If you think it’s not “for you,” you probably need it the most. That’s the hardest part of a diversity and inclusion summit – it naturally attracts people who are already invested in diversity and inclusion. The people who should go to the summit are people who would never voluntarily go to the summit.

Because of that, I think it’s important to still have it because the people who are already doing the work should have a place to come, exchange ideas and strategies, and figure out where we all are and where we still need to go.

As a professor of media studies at UCCS (and a CU Boulder alum), what is your main topic of study within media studies, and how did you become interested in this area?

Almost all of my own work sits at the crossroads of children’s media and gender studies. I look at what we give to children to teach them about gender, focusing mainly on portrayals of femininity and masculinity in tween/teen/young adult popular culture. I’ve been into this area for over a decade.

The thing that originally drew me into it was the idea, coming mostly from traditional women’s studies and gender studies programs, that boys should study boy stuff and girls should study girl stuff, and that seemed really hypocritical and counterproductive.
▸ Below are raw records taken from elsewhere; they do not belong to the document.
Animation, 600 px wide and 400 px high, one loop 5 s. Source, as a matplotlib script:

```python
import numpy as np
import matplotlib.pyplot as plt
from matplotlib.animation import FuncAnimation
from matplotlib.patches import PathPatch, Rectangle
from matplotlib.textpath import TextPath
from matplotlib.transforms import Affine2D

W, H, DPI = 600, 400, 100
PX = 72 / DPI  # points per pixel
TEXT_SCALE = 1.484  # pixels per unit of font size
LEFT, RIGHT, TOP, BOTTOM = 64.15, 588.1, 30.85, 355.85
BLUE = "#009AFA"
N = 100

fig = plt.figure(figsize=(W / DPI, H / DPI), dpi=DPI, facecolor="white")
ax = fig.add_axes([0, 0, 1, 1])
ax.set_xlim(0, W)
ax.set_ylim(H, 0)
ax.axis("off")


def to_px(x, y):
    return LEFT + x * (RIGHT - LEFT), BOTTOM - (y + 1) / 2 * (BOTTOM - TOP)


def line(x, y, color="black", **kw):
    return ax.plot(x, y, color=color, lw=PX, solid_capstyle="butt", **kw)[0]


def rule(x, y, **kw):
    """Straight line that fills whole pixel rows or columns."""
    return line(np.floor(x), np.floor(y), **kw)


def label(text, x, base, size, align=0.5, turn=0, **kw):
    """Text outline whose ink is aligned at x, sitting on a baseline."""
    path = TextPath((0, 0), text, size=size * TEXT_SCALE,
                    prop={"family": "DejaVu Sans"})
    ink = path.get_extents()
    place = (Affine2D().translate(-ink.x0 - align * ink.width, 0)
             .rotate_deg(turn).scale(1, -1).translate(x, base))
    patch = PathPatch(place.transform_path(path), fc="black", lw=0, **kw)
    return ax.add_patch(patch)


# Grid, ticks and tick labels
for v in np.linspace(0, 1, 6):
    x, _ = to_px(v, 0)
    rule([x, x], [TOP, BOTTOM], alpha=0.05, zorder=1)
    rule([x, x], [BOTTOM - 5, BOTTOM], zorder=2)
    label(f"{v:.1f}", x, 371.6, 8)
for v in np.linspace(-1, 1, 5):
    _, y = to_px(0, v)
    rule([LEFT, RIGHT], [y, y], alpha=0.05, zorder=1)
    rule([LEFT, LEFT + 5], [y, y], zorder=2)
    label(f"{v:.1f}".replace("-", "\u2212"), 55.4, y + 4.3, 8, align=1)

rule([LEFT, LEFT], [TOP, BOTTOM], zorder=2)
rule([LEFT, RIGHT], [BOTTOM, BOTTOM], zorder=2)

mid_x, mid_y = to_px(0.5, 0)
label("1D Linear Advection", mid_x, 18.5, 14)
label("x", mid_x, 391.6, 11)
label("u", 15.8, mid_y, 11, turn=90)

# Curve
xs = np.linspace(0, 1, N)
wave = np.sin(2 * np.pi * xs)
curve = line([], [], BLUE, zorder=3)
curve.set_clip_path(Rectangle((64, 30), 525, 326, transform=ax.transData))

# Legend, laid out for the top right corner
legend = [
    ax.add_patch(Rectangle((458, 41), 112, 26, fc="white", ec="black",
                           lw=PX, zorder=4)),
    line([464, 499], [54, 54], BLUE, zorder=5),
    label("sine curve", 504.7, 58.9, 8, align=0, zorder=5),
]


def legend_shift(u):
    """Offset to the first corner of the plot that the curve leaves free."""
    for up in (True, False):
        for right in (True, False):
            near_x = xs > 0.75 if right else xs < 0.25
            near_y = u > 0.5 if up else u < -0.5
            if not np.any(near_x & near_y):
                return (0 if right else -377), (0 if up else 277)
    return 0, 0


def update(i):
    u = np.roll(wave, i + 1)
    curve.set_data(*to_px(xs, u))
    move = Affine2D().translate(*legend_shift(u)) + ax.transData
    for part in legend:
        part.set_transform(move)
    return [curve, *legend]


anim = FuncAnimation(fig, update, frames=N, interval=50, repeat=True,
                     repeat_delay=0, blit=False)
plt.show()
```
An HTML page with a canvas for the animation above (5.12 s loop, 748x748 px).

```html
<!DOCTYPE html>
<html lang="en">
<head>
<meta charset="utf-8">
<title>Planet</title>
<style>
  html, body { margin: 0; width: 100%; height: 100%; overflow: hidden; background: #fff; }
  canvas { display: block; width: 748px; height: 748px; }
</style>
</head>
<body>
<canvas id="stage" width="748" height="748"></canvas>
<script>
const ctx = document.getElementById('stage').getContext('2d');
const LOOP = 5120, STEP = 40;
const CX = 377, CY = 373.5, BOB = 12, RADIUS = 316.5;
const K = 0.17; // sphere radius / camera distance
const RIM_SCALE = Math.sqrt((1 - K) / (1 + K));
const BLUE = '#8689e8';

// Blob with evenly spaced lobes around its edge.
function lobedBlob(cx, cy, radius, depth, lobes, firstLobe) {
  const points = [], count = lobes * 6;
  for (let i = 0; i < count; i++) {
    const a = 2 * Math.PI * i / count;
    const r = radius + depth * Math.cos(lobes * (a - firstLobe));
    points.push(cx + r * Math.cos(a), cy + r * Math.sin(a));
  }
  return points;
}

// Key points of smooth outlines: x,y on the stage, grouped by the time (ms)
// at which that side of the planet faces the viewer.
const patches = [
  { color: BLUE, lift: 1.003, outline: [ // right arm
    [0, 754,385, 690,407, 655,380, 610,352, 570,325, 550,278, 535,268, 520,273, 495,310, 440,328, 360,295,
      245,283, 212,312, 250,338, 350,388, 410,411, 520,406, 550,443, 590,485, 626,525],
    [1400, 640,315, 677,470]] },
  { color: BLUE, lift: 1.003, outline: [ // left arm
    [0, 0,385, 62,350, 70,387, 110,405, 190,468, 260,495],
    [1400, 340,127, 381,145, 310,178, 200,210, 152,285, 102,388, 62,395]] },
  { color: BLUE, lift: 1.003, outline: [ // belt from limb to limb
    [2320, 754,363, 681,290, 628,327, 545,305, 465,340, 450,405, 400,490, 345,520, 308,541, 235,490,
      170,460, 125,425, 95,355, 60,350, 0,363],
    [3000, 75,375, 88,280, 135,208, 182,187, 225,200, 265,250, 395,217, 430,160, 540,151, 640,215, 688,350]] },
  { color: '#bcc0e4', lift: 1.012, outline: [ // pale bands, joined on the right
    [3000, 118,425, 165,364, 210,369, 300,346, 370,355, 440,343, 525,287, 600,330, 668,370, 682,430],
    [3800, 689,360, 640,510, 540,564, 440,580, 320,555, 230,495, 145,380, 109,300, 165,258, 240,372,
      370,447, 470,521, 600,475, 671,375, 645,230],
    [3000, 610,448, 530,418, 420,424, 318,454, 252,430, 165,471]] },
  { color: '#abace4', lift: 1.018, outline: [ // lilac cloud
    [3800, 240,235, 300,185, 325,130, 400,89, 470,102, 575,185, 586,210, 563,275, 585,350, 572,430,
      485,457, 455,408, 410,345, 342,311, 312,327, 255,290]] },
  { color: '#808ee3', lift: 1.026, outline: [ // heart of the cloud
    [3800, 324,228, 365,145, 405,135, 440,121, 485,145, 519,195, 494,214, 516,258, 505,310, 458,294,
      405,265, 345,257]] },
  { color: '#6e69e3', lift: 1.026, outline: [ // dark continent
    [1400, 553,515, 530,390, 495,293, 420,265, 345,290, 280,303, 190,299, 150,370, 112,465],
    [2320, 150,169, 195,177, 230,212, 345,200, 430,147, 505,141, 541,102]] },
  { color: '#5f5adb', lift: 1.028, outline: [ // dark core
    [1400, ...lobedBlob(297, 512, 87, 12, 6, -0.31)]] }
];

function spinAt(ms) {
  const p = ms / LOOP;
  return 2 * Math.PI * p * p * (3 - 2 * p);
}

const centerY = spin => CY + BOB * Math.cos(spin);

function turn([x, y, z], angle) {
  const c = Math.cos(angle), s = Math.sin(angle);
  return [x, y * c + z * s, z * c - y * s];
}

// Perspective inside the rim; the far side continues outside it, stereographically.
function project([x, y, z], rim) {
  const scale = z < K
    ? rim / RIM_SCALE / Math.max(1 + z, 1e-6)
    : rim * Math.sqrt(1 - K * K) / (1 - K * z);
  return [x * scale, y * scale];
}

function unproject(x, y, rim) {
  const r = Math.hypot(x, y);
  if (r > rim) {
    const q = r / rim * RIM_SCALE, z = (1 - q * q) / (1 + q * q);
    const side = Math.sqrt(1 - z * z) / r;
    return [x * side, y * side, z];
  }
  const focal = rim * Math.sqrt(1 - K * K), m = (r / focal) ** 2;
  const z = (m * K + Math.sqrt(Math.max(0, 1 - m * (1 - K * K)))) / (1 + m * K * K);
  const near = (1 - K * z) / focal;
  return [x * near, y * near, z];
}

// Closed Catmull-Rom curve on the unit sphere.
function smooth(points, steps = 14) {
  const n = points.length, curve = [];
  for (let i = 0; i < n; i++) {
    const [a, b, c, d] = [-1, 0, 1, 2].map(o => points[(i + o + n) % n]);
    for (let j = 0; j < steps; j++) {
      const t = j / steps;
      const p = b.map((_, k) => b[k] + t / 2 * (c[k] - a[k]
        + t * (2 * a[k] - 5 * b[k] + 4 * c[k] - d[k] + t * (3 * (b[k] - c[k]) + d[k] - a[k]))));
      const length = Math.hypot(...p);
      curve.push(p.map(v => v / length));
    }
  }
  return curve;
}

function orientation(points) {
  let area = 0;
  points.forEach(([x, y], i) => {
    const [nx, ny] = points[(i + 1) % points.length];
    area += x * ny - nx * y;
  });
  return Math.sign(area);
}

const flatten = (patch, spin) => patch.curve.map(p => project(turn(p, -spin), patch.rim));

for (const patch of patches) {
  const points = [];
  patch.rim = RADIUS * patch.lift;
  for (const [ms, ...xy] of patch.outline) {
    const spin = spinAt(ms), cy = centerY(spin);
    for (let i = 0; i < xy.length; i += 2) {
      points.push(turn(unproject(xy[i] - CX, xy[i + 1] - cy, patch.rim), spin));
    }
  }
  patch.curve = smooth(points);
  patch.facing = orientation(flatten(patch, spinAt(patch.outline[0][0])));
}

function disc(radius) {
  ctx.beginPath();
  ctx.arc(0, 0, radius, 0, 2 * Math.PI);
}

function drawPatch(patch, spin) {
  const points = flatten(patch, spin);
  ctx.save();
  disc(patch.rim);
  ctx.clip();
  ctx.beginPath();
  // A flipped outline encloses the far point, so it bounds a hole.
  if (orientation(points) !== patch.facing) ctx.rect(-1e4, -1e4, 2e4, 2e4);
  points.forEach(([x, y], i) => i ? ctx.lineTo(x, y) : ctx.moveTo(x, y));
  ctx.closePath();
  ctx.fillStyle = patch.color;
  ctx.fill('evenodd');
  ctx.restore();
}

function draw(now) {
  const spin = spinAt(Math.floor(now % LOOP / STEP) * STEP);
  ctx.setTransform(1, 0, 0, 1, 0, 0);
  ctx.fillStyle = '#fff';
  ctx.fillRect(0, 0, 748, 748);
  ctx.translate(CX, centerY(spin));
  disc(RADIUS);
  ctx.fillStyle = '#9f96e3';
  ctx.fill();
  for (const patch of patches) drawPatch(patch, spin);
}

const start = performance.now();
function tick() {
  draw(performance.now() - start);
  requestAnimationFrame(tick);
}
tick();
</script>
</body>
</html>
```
Why should only women study women’s studies? Sexism isn’t women’s problem to solve—women don’t perpetuate patriarchy. Men do. So patriarchal, misogynistic sexism is men’s problem to solve, and that problem starts when we are children.

So that’s what I am trying to do. Fix the problem at the source.

What is one thing about you that you think would surprise people and why?

I spend hours and hours a week watching professional wrestling, which would seem to be exactly the opposite of what I just said, because the gender portrayals in wrestling are often so, so terrible. But I’ve been a fan my whole life, and also: It’s getting better. Slowly. But it’s getting better.